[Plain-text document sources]

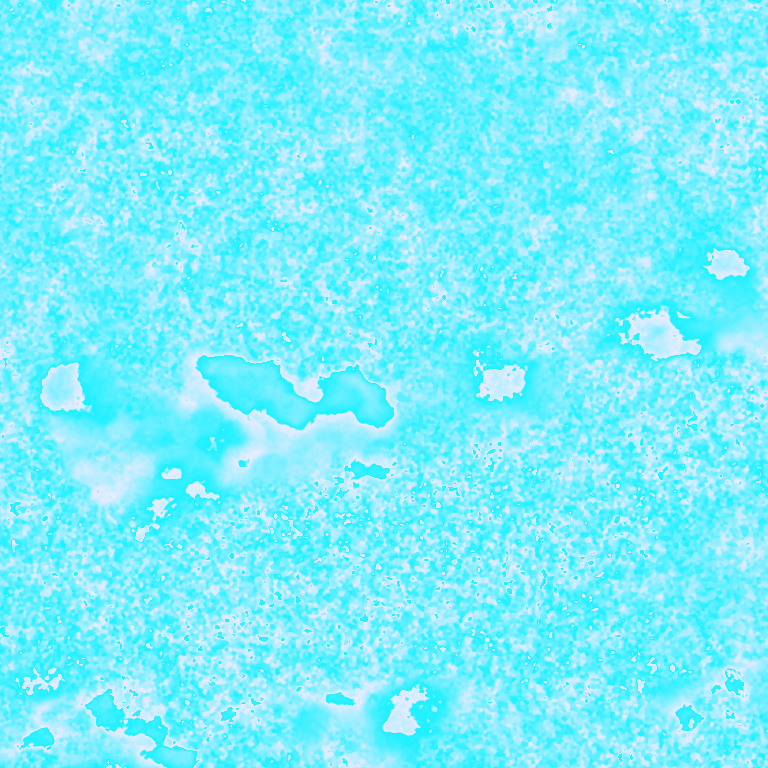
Give the GLSL for this texture, as a WebGL 2 fragment shader.

```glsl
#version 300 es
precision highp float;

uniform vec2 u_resolution;
out vec4 outColor;

#define GRAIN_SCALE 205.0
#define GRAIN_AMOUNT 0.34
#define CLUMP_AMOUNT 0.25
#define CLOUD_AMOUNT 0.11
#define PATCH_AMOUNT 0.85
#define MEAN_TONE 0.46
#define TONE_POWER 1.15
#define WRAP_WIDTH 0.06
#define CYAN vec3(0.12, 0.943, 1.0)
#define LAVENDER vec3(0.92, 0.925, 1.0)

// Integer hash: three random values in 0..1 for one cell
vec3 hashCell(ivec2 cell, int seed) {
    uvec3 v = uvec3(ivec3(cell, seed) + 4096) * 1664525u + 1013904223u;
    v.x += v.y * v.z;
    v.y += v.z * v.x;
    v.z += v.x * v.y;
    v ^= v >> 16u;
    v.x += v.y * v.z;
    v.y += v.z * v.x;
    v.z += v.x * v.y;
    return vec3(v >> 8u) / 16777216.0;
}

// Soft cellular noise in -1..1: jittered points blended by distance
float cells(vec2 p, int seed) {
    vec2 base = floor(p);
    vec2 local = p - base;
    float total = 0.0;
    float weightSum = 0.0;
    for (int y = -1; y <= 1; y++) {
        for (int x = -1; x <= 1; x++) {
            ivec2 offset = ivec2(x, y);
            vec3 point = hashCell(ivec2(base) + offset, seed);
            vec2 toPoint = vec2(offset) + point.xy - local;
            float weight = exp(-6.5 * dot(toPoint, toPoint));
            total += weight * (2.0 * point.z - 1.0);
            weightSum += weight;
        }
    }
    return total / weightSum;
}

// Calm areas gather in two horizontal bands of the lower half
float calmMask(vec2 uv, float ragged) {
    float band = cos(17.5 * (uv.y - 0.48) + 0.8 * sin(5.0 * uv.x));
    band = mix(band, -0.6, smoothstep(0.55, 0.75, uv.y));
    float blotch = cells(uv * vec2(5.0, 7.0), 1) + 0.5 * cells(uv * 15.0, 2);
    return smoothstep(0.1, 0.7, 0.6 * blotch + 0.32 * band + 0.2 * ragged - 0.05);
}

// Sawtooth with a short falling edge
float wrapTone(float phase) {
    float f = fract(phase);
    return min(f / (1.0 - WRAP_WIDTH), (1.0 - f) / WRAP_WIDTH);
}

void main() {
    vec2 uv = gl_FragCoord.xy / min(u_resolution.x, u_resolution.y);

    // Fine speckle and the clumps it forms
    float grain = cells(uv * GRAIN_SCALE, 3);
    float clump = cells(uv * GRAIN_SCALE * 0.46, 4);
    float flake = cells(uv * vec2(34.0, 40.0), 5);
    float speckle = GRAIN_AMOUNT * grain + CLUMP_AMOUNT * clump;
    float calm = calmMask(uv, flake);

    // Speckle contrast varies along flat, wide streaks
    float streak = cells(uv * vec2(2.5, 7.0), 6);
    float contrast = 0.95 + 0.3 * streak;
    contrast *= mix(1.0, 0.2, calm);

    // Broad shading, weak outside the calm areas
    float cloud = cells(uv * vec2(12.0, 15.0), 7);
    float drift = cells(uv * vec2(4.0, 6.0), 8);
    float shade = CLOUD_AMOUNT * (1.2 * flake + cloud + 0.6 * drift);

    // Patches overshoot the tone range, which cuts their ragged edges
    float patches = cells(uv * vec2(8.0, 11.0), 9) + 0.5 * cloud + 0.3 * flake;

    float phase = MEAN_TONE + speckle * contrast;
    phase += mix(shade, PATCH_AMOUNT * patches, calm);

    float tone = pow(wrapTone(phase), TONE_POWER);
    outColor = vec4(mix(CYAN, LAVENDER, tone), 1.0);
}
```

_ABOUT THIS TASK_:
Please set down every record exactly as it appears, leaving out the pictures.

_RESULT_:
Give the GLSL for this texture, as a WebGL 2 fragment shader.

```glsl
#version 300 es
precision highp float;

uniform vec2 u_resolution;
out vec4 outColor;

#define GRAIN_SCALE 205.0
#define GRAIN_AMOUNT 0.34
#define CLUMP_AMOUNT 0.25
#define CLOUD_AMOUNT 0.11
#define PATCH_AMOUNT 0.85
#define MEAN_TONE 0.46
#define TONE_POWER 1.15
#define WRAP_WIDTH 0.06
#define CYAN vec3(0.12, 0.943, 1.0)
#define LAVENDER vec3(0.92, 0.925, 1.0)

// Integer hash: three random values in 0..1 for one cell
vec3 hashCell(ivec2 cell, int seed) {
    uvec3 v = uvec3(ivec3(cell, seed) + 4096) * 1664525u + 1013904223u;
    v.x += v.y * v.z;
    v.y += v.z * v.x;
    v.z += v.x * v.y;
    v ^= v >> 16u;
    v.x += v.y * v.z;
    v.y += v.z * v.x;
    v.z += v.x * v.y;
    return vec3(v >> 8u) / 16777216.0;
}

// Soft cellular noise in -1..1: jittered points blended by distance
float cells(vec2 p, int seed) {
    vec2 base = floor(p);
    vec2 local = p - base;
    float total = 0.0;
    float weightSum = 0.0;
    for (int y = -1; y <= 1; y++) {
        for (int x = -1; x <= 1; x++) {
            ivec2 offset = ivec2(x, y);
            vec3 point = hashCell(ivec2(base) + offset, seed);
            vec2 toPoint = vec2(offset) + point.xy - local;
            float weight = exp(-6.5 * dot(toPoint, toPoint));
            total += weight * (2.0 * point.z - 1.0);
            weightSum += weight;
        }
    }
    return total / weightSum;
}

// Calm areas gather in two horizontal bands of the lower half
float calmMask(vec2 uv, float ragged) {
    float band = cos(17.5 * (uv.y - 0.48) + 0.8 * sin(5.0 * uv.x));
    band = mix(band, -0.6, smoothstep(0.55, 0.75, uv.y));
    float blotch = cells(uv * vec2(5.0, 7.0), 1) + 0.5 * cells(uv * 15.0, 2);
    return smoothstep(0.1, 0.7, 0.6 * blotch + 0.32 * band + 0.2 * ragged - 0.05);
}

// Sawtooth with a short falling edge
float wrapTone(float phase) {
    float f = fract(phase);
    return min(f / (1.0 - WRAP_WIDTH), (1.0 - f) / WRAP_WIDTH);
}

void main() {
    vec2 uv = gl_FragCoord.xy / min(u_resolution.x, u_resolution.y);

    // Fine speckle and the clumps it forms
    float grain = cells(uv * GRAIN_SCALE, 3);
    float clump = cells(uv * GRAIN_SCALE * 0.46, 4);
    float flake = cells(uv * vec2(34.0, 40.0), 5);
    float speckle = GRAIN_AMOUNT * grain + CLUMP_AMOUNT * clump;
    float calm = calmMask(uv, flake);

    // Speckle contrast varies along flat, wide streaks
    float streak = cells(uv * vec2(2.5, 7.0), 6);
    float contrast = 0.95 + 0.3 * streak;
    contrast *= mix(1.0, 0.2, calm);

    // Broad shading, weak outside the calm areas
    float cloud = cells(uv * vec2(12.0, 15.0), 7);
    float drift = cells(uv * vec2(4.0, 6.0), 8);
    float shade = CLOUD_AMOUNT * (1.2 * flake + cloud + 0.6 * drift);

    // Patches overshoot the tone range, which cuts their ragged edges
    float patches = cells(uv * vec2(8.0, 11.0), 9) + 0.5 * cloud + 0.3 * flake;

    float phase = MEAN_TONE + speckle * contrast;
    phase += mix(shade, PATCH_AMOUNT * patches, calm);

    float tone = pow(wrapTone(phase), TONE_POWER);
    outColor = vec4(mix(CYAN, LAVENDER, tone), 1.0);
}
```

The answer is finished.